As I have said so many times on this blog, it breaks my heart to see so many possibilities for a great historical property fall victim to neglect or new development. It is always refreshing to see the opposite happen. It is especially refreshing to see it happen to an entire town.
This summer I had the opportunity to spend a great deal of time in historic Bucks County, Pennsylvania. As I explored lovely Doylestown and the surrounding area, I was pleased to find a very active Historical Society dedicated to preserving the buildings and culture of the town.
Doylestown and the surrounding area are full of history. The quaint old houses that now serve as home base for law firms, investment gurus and real estate agents all feature handsome plaques where their original build dates are inscribed. Most of them were built in the mid-1800s. Even buildings that are no longer there have their moment in history marked, such as the spot of the old school, which now features peaceful trees and benches a stone’s throw away from the courthouse. Businesses thrive in the busy yet quaint downtown area.
It wasn’t always this way. In the early 1960’s, shopping centers began moving in, and that drew customers away from the downtown. Stores began to close, and many storefronts were empty. It is a sad story that has been repeated over and over in small towns across the United States.
Something had to be done. A plan that included urban renewal funds was proposed, but it would mean tearing down more than 20 historic properties to make room for a parking lot. That’s when Doylestown citizens stepped in with an outcry of protest and took matters into their own hands.
Since then, the revitalization of the downtown has been impressive. Eclectic little shops do a brisk business alongside big-city staples like The Gap. The County Theater opened in 1938, and today the two screens operate as a non-profit community project. Despite the presence of a massive and much more modern theater just a few miles down the road, when I attended a showing of a classic movie at County, the room was packed. Almost every seat was filled!
Big draws in the town include four world-class museums, which are historical marvels in their own right. Fonthill Museum was the home of Henry Mercer, who made a career of many things but made his true mark as a collector. The massive home, which looks very much like an old-world castle, features Medieval, Gothic and Byzantine styles and is one of the first examples of a structure built with reinforced concrete. Mercer also built Mercer Museum and Moravian Pottery and Tile Works. These properties are maintained by the Bucks County Historical Society.

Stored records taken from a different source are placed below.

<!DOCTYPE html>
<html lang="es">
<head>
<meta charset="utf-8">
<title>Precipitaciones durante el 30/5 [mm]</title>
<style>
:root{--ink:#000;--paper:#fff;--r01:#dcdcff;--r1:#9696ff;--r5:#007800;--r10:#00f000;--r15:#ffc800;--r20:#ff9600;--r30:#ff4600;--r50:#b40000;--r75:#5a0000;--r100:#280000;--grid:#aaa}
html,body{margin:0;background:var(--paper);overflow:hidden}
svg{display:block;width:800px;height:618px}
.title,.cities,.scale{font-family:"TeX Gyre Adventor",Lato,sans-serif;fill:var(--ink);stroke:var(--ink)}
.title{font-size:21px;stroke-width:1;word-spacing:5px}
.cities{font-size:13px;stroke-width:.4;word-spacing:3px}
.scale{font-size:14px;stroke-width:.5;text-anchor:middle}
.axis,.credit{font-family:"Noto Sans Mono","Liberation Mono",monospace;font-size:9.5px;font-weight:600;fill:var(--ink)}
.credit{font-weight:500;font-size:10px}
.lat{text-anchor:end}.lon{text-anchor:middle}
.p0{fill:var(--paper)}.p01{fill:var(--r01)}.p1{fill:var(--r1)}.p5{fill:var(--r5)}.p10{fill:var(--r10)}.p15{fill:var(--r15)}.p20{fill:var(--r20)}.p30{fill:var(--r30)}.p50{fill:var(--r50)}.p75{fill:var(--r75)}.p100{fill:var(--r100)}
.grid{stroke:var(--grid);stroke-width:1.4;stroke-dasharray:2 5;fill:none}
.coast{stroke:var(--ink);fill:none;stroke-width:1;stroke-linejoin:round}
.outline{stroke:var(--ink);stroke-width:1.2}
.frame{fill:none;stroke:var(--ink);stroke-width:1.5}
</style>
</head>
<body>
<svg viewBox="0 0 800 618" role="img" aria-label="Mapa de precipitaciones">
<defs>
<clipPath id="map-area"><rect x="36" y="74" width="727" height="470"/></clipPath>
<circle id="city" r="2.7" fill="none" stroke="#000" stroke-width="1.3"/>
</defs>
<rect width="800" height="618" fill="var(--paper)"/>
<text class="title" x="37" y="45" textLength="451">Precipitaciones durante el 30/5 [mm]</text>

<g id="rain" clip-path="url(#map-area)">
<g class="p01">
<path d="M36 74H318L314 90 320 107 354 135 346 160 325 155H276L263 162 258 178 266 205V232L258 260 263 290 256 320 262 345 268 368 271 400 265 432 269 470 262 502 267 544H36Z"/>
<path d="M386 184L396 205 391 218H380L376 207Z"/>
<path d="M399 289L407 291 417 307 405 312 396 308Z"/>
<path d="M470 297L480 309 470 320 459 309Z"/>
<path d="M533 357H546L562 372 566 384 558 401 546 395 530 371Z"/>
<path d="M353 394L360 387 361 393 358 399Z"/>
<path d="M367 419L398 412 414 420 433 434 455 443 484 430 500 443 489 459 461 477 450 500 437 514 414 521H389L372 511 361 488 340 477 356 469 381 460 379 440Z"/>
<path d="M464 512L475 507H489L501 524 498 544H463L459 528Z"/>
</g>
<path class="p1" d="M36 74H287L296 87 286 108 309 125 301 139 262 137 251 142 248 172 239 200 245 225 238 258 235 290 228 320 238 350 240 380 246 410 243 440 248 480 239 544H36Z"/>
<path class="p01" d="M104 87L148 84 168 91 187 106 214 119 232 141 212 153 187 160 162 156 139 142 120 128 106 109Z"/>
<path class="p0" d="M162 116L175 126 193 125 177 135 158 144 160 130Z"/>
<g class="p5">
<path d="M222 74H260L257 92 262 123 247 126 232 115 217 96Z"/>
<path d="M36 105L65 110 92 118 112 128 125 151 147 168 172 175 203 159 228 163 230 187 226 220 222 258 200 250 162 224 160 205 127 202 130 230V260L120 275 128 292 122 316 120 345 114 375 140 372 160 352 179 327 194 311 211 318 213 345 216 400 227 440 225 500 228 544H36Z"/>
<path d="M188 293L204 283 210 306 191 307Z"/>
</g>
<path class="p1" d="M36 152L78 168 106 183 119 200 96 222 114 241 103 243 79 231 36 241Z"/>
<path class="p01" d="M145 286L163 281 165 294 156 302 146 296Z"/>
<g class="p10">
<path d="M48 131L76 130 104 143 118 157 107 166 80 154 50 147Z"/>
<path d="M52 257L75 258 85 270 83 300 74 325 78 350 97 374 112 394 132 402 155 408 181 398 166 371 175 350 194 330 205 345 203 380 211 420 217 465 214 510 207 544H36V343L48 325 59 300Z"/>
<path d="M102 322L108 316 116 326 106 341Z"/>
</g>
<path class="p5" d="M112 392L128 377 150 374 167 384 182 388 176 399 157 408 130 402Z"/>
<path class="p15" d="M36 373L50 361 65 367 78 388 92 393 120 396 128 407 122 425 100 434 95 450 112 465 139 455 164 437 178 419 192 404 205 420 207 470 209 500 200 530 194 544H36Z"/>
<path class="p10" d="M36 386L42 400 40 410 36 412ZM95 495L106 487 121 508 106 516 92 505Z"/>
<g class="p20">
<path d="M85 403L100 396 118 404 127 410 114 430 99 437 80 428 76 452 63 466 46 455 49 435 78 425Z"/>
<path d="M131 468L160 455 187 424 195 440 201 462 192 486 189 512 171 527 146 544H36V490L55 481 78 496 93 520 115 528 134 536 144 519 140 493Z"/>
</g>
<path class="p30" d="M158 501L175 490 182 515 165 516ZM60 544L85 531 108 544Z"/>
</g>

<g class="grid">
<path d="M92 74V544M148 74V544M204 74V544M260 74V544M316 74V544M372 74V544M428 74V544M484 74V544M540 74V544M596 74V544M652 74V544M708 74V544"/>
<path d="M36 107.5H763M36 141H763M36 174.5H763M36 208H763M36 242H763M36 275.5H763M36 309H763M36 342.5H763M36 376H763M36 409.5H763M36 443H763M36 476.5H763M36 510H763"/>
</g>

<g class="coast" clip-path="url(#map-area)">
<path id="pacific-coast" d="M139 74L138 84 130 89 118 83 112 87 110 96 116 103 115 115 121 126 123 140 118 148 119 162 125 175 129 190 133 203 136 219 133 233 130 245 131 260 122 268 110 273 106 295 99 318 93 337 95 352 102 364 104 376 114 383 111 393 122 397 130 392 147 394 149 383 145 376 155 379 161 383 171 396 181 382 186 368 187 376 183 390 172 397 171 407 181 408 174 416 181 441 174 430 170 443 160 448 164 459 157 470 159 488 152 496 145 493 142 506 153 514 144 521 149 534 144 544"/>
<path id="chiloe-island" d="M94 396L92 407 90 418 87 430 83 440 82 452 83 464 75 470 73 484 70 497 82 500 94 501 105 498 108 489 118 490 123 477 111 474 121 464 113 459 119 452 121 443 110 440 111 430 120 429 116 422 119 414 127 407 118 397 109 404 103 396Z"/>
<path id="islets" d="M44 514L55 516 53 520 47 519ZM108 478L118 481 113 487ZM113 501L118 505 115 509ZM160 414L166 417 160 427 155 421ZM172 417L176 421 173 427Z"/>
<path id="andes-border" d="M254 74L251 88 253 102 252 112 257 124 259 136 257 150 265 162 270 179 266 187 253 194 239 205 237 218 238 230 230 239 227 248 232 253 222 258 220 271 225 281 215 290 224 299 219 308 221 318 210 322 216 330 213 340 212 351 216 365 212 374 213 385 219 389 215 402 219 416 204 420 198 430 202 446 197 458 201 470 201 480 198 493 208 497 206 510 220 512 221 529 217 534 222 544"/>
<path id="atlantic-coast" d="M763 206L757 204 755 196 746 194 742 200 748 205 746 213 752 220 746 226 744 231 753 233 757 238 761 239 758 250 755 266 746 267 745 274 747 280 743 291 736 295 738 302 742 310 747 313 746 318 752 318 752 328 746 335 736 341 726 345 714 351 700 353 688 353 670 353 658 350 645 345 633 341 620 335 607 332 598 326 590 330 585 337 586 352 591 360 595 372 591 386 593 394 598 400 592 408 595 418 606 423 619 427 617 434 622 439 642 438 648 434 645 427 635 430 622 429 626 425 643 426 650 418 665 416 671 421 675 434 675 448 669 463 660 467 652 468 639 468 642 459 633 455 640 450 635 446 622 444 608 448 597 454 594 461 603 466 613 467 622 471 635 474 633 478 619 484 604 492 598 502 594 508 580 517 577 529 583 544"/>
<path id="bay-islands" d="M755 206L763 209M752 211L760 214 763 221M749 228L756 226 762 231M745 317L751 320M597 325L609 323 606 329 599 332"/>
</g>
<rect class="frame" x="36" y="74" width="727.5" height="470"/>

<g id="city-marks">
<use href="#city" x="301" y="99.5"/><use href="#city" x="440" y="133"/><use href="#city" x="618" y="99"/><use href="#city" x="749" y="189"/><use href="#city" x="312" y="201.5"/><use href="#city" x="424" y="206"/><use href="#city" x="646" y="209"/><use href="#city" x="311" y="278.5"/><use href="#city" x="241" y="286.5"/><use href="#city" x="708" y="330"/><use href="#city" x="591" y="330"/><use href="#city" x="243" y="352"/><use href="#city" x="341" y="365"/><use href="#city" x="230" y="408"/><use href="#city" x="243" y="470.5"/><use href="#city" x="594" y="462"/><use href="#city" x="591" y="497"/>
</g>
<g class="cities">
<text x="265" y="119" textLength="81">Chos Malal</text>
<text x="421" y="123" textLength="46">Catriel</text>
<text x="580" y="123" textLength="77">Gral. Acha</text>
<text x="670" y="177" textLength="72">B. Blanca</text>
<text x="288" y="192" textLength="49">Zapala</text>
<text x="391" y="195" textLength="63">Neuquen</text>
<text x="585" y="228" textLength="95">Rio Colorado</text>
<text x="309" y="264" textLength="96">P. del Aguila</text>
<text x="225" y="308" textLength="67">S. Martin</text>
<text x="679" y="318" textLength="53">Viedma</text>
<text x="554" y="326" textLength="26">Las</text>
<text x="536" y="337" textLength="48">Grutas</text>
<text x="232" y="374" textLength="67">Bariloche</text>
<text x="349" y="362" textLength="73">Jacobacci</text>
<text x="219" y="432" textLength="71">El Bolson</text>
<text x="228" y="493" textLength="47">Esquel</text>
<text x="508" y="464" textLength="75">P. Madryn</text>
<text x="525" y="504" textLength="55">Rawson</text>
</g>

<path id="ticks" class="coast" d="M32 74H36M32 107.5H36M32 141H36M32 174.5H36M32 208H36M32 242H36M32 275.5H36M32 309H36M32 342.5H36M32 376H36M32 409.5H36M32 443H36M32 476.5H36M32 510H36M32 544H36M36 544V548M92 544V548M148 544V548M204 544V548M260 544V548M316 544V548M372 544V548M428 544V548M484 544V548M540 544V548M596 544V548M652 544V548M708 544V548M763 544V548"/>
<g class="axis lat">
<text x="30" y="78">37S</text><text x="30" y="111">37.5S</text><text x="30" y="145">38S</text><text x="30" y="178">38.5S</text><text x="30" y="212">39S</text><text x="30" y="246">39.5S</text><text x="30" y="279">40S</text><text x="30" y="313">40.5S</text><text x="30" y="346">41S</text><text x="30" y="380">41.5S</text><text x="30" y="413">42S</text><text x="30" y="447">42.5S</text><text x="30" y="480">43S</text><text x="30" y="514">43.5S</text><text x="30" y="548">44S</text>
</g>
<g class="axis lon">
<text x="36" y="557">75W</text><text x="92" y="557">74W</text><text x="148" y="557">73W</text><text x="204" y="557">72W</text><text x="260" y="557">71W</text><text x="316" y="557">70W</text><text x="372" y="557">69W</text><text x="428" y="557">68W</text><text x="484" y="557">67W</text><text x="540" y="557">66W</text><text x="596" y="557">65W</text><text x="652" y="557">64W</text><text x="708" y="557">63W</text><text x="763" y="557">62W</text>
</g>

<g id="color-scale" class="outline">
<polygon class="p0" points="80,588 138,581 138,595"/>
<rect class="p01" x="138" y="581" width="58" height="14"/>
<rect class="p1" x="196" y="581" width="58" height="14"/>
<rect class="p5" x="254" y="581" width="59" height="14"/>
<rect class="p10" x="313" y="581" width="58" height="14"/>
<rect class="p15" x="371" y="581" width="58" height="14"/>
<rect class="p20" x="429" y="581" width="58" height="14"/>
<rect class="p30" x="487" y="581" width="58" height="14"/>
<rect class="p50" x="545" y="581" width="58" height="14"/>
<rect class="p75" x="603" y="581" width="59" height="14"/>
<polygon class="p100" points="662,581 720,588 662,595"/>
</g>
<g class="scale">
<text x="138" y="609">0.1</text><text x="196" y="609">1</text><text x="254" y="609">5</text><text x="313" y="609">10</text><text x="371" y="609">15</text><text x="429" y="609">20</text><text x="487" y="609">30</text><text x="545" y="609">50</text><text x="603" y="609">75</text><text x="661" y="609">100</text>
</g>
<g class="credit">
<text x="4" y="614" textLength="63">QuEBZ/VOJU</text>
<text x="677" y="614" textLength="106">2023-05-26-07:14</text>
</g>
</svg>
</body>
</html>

Across the street from the Mercer Museum is a property that looks suspiciously like a prison–and that’s exactly what it was. The James A. Michener Museum, showcasing the works of the late author, was originally built as the Buck County Prison in 1884. After a century, the building was being torn down when County Commissioners stepped in and agreed to lease the old prison to create the new museum. It opened to the public in 1988.
Walking through Doylestown and venturing into broader Bucks County is a history lesson around every corner. From the old buildings that have been beautifully restored to the Pearl S. Buck House out in the countryside, each historical landmark is a sign of victory for those who want to keep their heritage alive.
This is what can happen when truly dedicated community members form an active historic society and then use their time and money to back up their commitment. If a historical society were this active in every community, the world might be an even more interesting place.